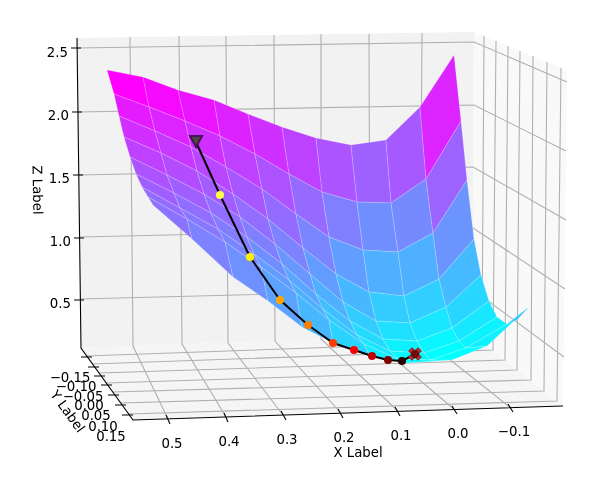
<!DOCTYPE html>
<html lang="en">
<head>
<meta charset="utf-8">
<title>Descent path on a 3D surface</title>
<style>
:root { --paper: #fff; --ink: #000; --grid: #b0b0b0; --wall: #f2f2f2; --side: #f9f9f9; --floor: #f5f5f5; }
html, body { margin: 0; overflow: hidden; background: var(--paper); }
.plot { display: block; width: 600px; height: 490px; font: 13.3px "DejaVu Sans", sans-serif; }
.plot text { fill: var(--ink); }
.wall { fill: var(--wall); }
.side { fill: var(--side); }
.floor { fill: var(--floor); }
.grid { fill: none; stroke: var(--grid); stroke-width: 1.1; }
.axes { fill: none; stroke: var(--ink); stroke-width: 1.1; }
.surface { stroke: #fff; stroke-opacity: .3; stroke-width: .6; stroke-linejoin: round; }
.path { fill: none; stroke: var(--ink); stroke-width: 2; stroke-linejoin: round; }
.z-ticks { text-anchor: end; }
.x-ticks, .y-ticks, .titles { text-anchor: middle; }
</style>
</head>
<body>
<svg class="plot" viewBox="0 0 600 490" role="img" aria-label="3D surface plot with a path descending into the valley">
  <g class="panes">
    <polygon class="wall" points="77,38 474,32 472,334 81,348"/>
    <polygon class="side" points="474,32 567,70 563,406 472,334"/>
    <polygon class="floor" points="81,348 472,334 563,406 133,420"/>
  </g>
  <g class="grid">
    <path class="x-grid" d="M130 37L133 346 168 419M179 36L182 344 226 417M226 36L228 343 283 415M274 35L275 341 341 413M321 34L321 339 398 411M369 34L370 338 455 410M422 33L420 336 511 408"/>
    <path class="y-grid" d="M86 356L482 342 484 36M92 364L493 350 496 41M99 373L505 360 508 46M106 383L517 370 520 51M113 392L531 380 533 56M121 403L544 391 547 62M128 414L557 401 561 68"/>
    <path class="z-grid" d="M77 48L474 42 567 82M78 112L474 105 566 151M79 175L473 167 566 220M80 237L473 228 565 289M80 299L472 289 564 357"/>
  </g>
  <g class="axes">
    <path d="M77 38L81 348 133 420 563 406"/>
    <path class="z-marks" d="M71 48H81M72 112H82M73 175H83M74 238H84M74 300H84"/>
    <path class="y-marks" d="M81 357H92M88 367H99M94 376H105M101 385H112M108 395H119M115 405H126M122 415H133"/>
    <path class="x-marks" d="M166 415L170 424M224 413L228 422M281 411L286 420M338 409L343 418M395 407L400 416M452 406L457 414M508 404L513 412"/>
  </g>

  <g class="surface">
    <g class="row-1">
      <polygon fill="#ff00ff" points="107,70 143,77 149,107 114,94"/>
      <polygon fill="#f50aff" points="143,77 178,90 185,121 149,107"/>
      <polygon fill="#eb14ff" points="178,90 214,100 220,136 185,121"/>
      <polygon fill="#de21ff" points="214,100 248,114 255,154 220,136"/>
      <polygon fill="#cf30ff" points="248,114 282,127 289,174 255,154"/>
      <polygon fill="#bd42ff" points="282,127 316,138 322,192 289,174"/>
      <polygon fill="#ab54ff" points="316,138 351,145 357,202 322,192"/>
      <polygon fill="#9e61ff" points="351,145 386,140 391,203 357,202"/>
      <polygon fill="#a659ff" points="386,140 420,107 426,179 391,203"/>
      <polygon fill="#db24ff" points="420,107 454,55 461,121 426,179"/>
    </g>
    <g class="row-2">
      <polygon fill="#e61aff" points="114,94 149,107 155,131 119,116"/>
      <polygon fill="#db24ff" points="149,107 185,121 191,147 155,131"/>
      <polygon fill="#cf30ff" points="185,121 220,136 226,167 191,147"/>
      <polygon fill="#bf40ff" points="220,136 255,154 262,189 226,167"/>
      <polygon fill="#ad52ff" points="255,154 289,174 296,214 262,189"/>
      <polygon fill="#9669ff" points="289,174 322,192 329,237 296,214"/>
      <polygon fill="#8080ff" points="322,192 357,202 363,250 329,237"/>
      <polygon fill="#708fff" points="357,202 391,203 398,252 363,250"/>
      <polygon fill="#758aff" points="391,203 426,179 433,233 398,252"/>
      <polygon fill="#9c63ff" points="426,179 461,121 467,180 433,233"/>
    </g>
    <g class="row-3">
      <polygon fill="#d12eff" points="119,116 155,131 161,153 124,137"/>
      <polygon fill="#c738ff" points="155,131 191,147 197,171 161,153"/>
      <polygon fill="#b847ff" points="191,147 226,167 233,194 197,171"/>
      <polygon fill="#a857ff" points="226,167 262,189 268,219 233,194"/>
      <polygon fill="#946bff" points="262,189 296,214 303,248 268,219"/>
      <polygon fill="#7a85ff" points="296,214 329,237 336,274 303,248"/>
      <polygon fill="#619eff" points="329,237 363,250 369,292 336,274"/>
      <polygon fill="#4fb0ff" points="363,250 398,252 404,296 369,292"/>
      <polygon fill="#4fb0ff" points="398,252 433,233 439,279 404,296"/>
      <polygon fill="#6b94ff" points="433,233 467,180 474,239 439,279"/>
    </g>
    <g class="row-4">
      <polygon fill="#bf40ff" points="124,137 161,153 167,175 130,157"/>
      <polygon fill="#b34cff" points="161,153 197,171 204,194 167,175"/>
      <polygon fill="#a35cff" points="197,171 233,194 240,217 204,194"/>
      <polygon fill="#916eff" points="233,194 268,219 275,244 240,217"/>
      <polygon fill="#7d82ff" points="268,219 303,248 310,274 275,244"/>
      <polygon fill="#639cff" points="303,248 336,274 343,302 310,274"/>
      <polygon fill="#47b8ff" points="336,274 369,292 376,321 343,302"/>
      <polygon fill="#33ccff" points="369,292 404,296 410,323 376,321"/>
      <polygon fill="#30cfff" points="404,296 439,279 446,307 410,323"/>
      <polygon fill="#45baff" points="439,279 474,239 481,275 446,307"/>
    </g>
    <g class="row-5">
      <polygon fill="#ad52ff" points="130,157 167,175 174,193 136,174"/>
      <polygon fill="#a15eff" points="167,175 204,194 211,213 174,193"/>
      <polygon fill="#916eff" points="204,194 240,217 247,237 211,213"/>
      <polygon fill="#8080ff" points="240,217 275,244 282,264 247,237"/>
      <polygon fill="#6996ff" points="275,244 310,274 316,294 282,264"/>
      <polygon fill="#4fb0ff" points="310,274 343,302 350,321 316,294"/>
      <polygon fill="#33ccff" points="343,302 376,321 383,339 350,321"/>
      <polygon fill="#1fe0ff" points="376,321 410,323 417,341 383,339"/>
      <polygon fill="#1ae6ff" points="410,323 446,307 452,328 417,341"/>
      <polygon fill="#29d6ff" points="446,307 481,275 489,301 452,328"/>
    </g>
    <g class="row-6">
      <polygon fill="#a15eff" points="136,174 174,193 180,208 142,187"/>
      <polygon fill="#916eff" points="174,193 211,213 218,229 180,208"/>
      <polygon fill="#827dff" points="211,213 247,237 254,254 218,229"/>
      <polygon fill="#708fff" points="247,237 282,264 289,280 254,254"/>
      <polygon fill="#59a6ff" points="282,264 316,294 323,309 289,280"/>
      <polygon fill="#40bfff" points="316,294 350,321 357,335 323,309"/>
      <polygon fill="#24dbff" points="350,321 383,339 390,351 357,335"/>
      <polygon fill="#0ff0ff" points="383,339 417,341 424,353 390,351"/>
      <polygon fill="#0af5ff" points="417,341 452,328 459,341 424,353"/>
      <polygon fill="#17e8ff" points="452,328 489,301 497,317 459,341"/>
    </g>
    <g class="row-7">
      <polygon fill="#946bff" points="142,187 180,208 187,219 148,197"/>
      <polygon fill="#8778ff" points="180,208 218,229 225,242 187,219"/>
      <polygon fill="#7887ff" points="218,229 254,254 261,267 225,242"/>
      <polygon fill="#639cff" points="254,254 289,280 296,293 261,267"/>
      <polygon fill="#4fb0ff" points="289,280 323,309 329,320 296,293"/>
      <polygon fill="#36c9ff" points="323,309 357,335 364,344 329,320"/>
      <polygon fill="#1ae6ff" points="357,335 390,351 398,359 364,344"/>
      <polygon fill="#08f7ff" points="390,351 424,353 431,360 398,359"/>
      <polygon fill="#03fcff" points="424,353 459,341 466,348 431,360"/>
      <polygon fill="#0df2ff" points="459,341 497,317 507,324 466,348"/>
    </g>
    <g class="row-8">
      <polygon fill="#8c73ff" points="148,197 187,219 192,239 153,205"/>
      <polygon fill="#7d82ff" points="187,219 225,242 233,277 192,239"/>
      <polygon fill="#6e91ff" points="225,242 261,267 268,301 233,277"/>
      <polygon fill="#5ca3ff" points="261,267 296,293 302,327 268,301"/>
      <polygon fill="#47b8ff" points="296,293 329,320 333,343 302,327"/>
      <polygon fill="#2bd4ff" points="329,320 364,344 370,356 333,343"/>
      <polygon fill="#12edff" points="364,344 398,359 405,363 370,356"/>
      <polygon fill="#03fcff" points="398,359 431,360 452,360 405,363"/>
      <polygon fill="#00ffff" points="431,360 466,348 487,346 452,360"/>
      <polygon fill="#0ff0ff" points="466,348 507,324 529,307 487,346"/>
      <polygon fill="#38c7ff" points="507,324 529,307 517,320"/>
    </g>
  </g>

  <g class="descent">
    <polyline class="path" points="196,142 220,195 250,257 280,300 308,325 333,343 354,350 372,356 388,360 402,361 415,354"/>
    <polygon class="start" points="190,136 202,136 196,147" fill="#4a4a3c" stroke="#4b0f5c" stroke-width="2"/>
    <g class="steps">
      <circle cx="220" cy="195" r="4" fill="#ffff46"/>
      <circle cx="250" cy="257" r="4" fill="#fff000"/>
      <circle cx="280" cy="300" r="4" fill="#ffa500"/>
      <circle cx="308" cy="325" r="4" fill="#ff7d00"/>
      <circle cx="333" cy="343" r="4" fill="#ff3c00"/>
      <circle cx="354" cy="350" r="4" fill="#ff0000"/>
      <circle cx="372" cy="356" r="4" fill="#c00000"/>
      <circle cx="388" cy="360" r="4" fill="#800000"/>
      <circle cx="402" cy="361" r="4" fill="#280000"/>
    </g>
    <path class="end" d="M412 348L415 351 418 348 421 351 418 354 421 357 418 360 415 357 412 360 409 357 412 354 409 351Z" fill="#c83232" stroke="#8c2828" stroke-width="1.2"/>
    <circle cx="415" cy="354" r="4" fill="#500000" fill-opacity=".75"/>
  </g>

  <g class="z-ticks">
    <text x="68" y="57">2.5</text>
    <text x="69" y="120">2.0</text>
    <text x="70" y="183">1.5</text>
    <text x="71" y="246">1.0</text>
    <text x="71" y="308">0.5</text>
  </g>
  <g class="y-ticks">
    <text x="70" y="382">−0.15</text>
    <text x="76" y="391">−0.10</text>
    <text x="83" y="401">−0.05</text>
    <text x="89" y="410">0.00</text>
    <text x="96" y="420">0.05</text>
    <text x="103" y="431">0.10</text>
    <text x="111" y="441">0.15</text>
  </g>
  <g class="x-ticks">
    <text x="172" y="448">0.5</text>
    <text x="229" y="446">0.4</text>
    <text x="287" y="444">0.3</text>
    <text x="344" y="442">0.2</text>
    <text x="401" y="440">0.1</text>
    <text x="458" y="438">0.0</text>
    <text x="514" y="436">−0.1</text>
  </g>
  <g class="titles">
    <text x="358" y="457">X Label</text>
    <text transform="translate(64 414) rotate(54)">Y Label</text>
    <text transform="translate(33 190) rotate(89)">Z Label</text>
  </g>
</svg>
</body>
</html>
========
Task objective —
Leaving out every picture, repeat exactly the lines of the records from the start through the line that has "var(--ink); stroke-width: 1.1;".

Written solution —
<!DOCTYPE html>
<html lang="en">
<head>
<meta charset="utf-8">
<title>Descent path on a 3D surface</title>
<style>
:root { --paper: #fff; --ink: #000; --grid: #b0b0b0; --wall: #f2f2f2; --side: #f9f9f9; --floor: #f5f5f5; }
html, body { margin: 0; overflow: hidden; background: var(--paper); }
.plot { display: block; width: 600px; height: 490px; font: 13.3px "DejaVu Sans", sans-serif; }
.plot text { fill: var(--ink); }
.wall { fill: var(--wall); }
.side { fill: var(--side); }
.floor { fill: var(--floor); }
.grid { fill: none; stroke: var(--grid); stroke-width: 1.1; }
.axes { fill: none; stroke: var(--ink); stroke-width: 1.1; }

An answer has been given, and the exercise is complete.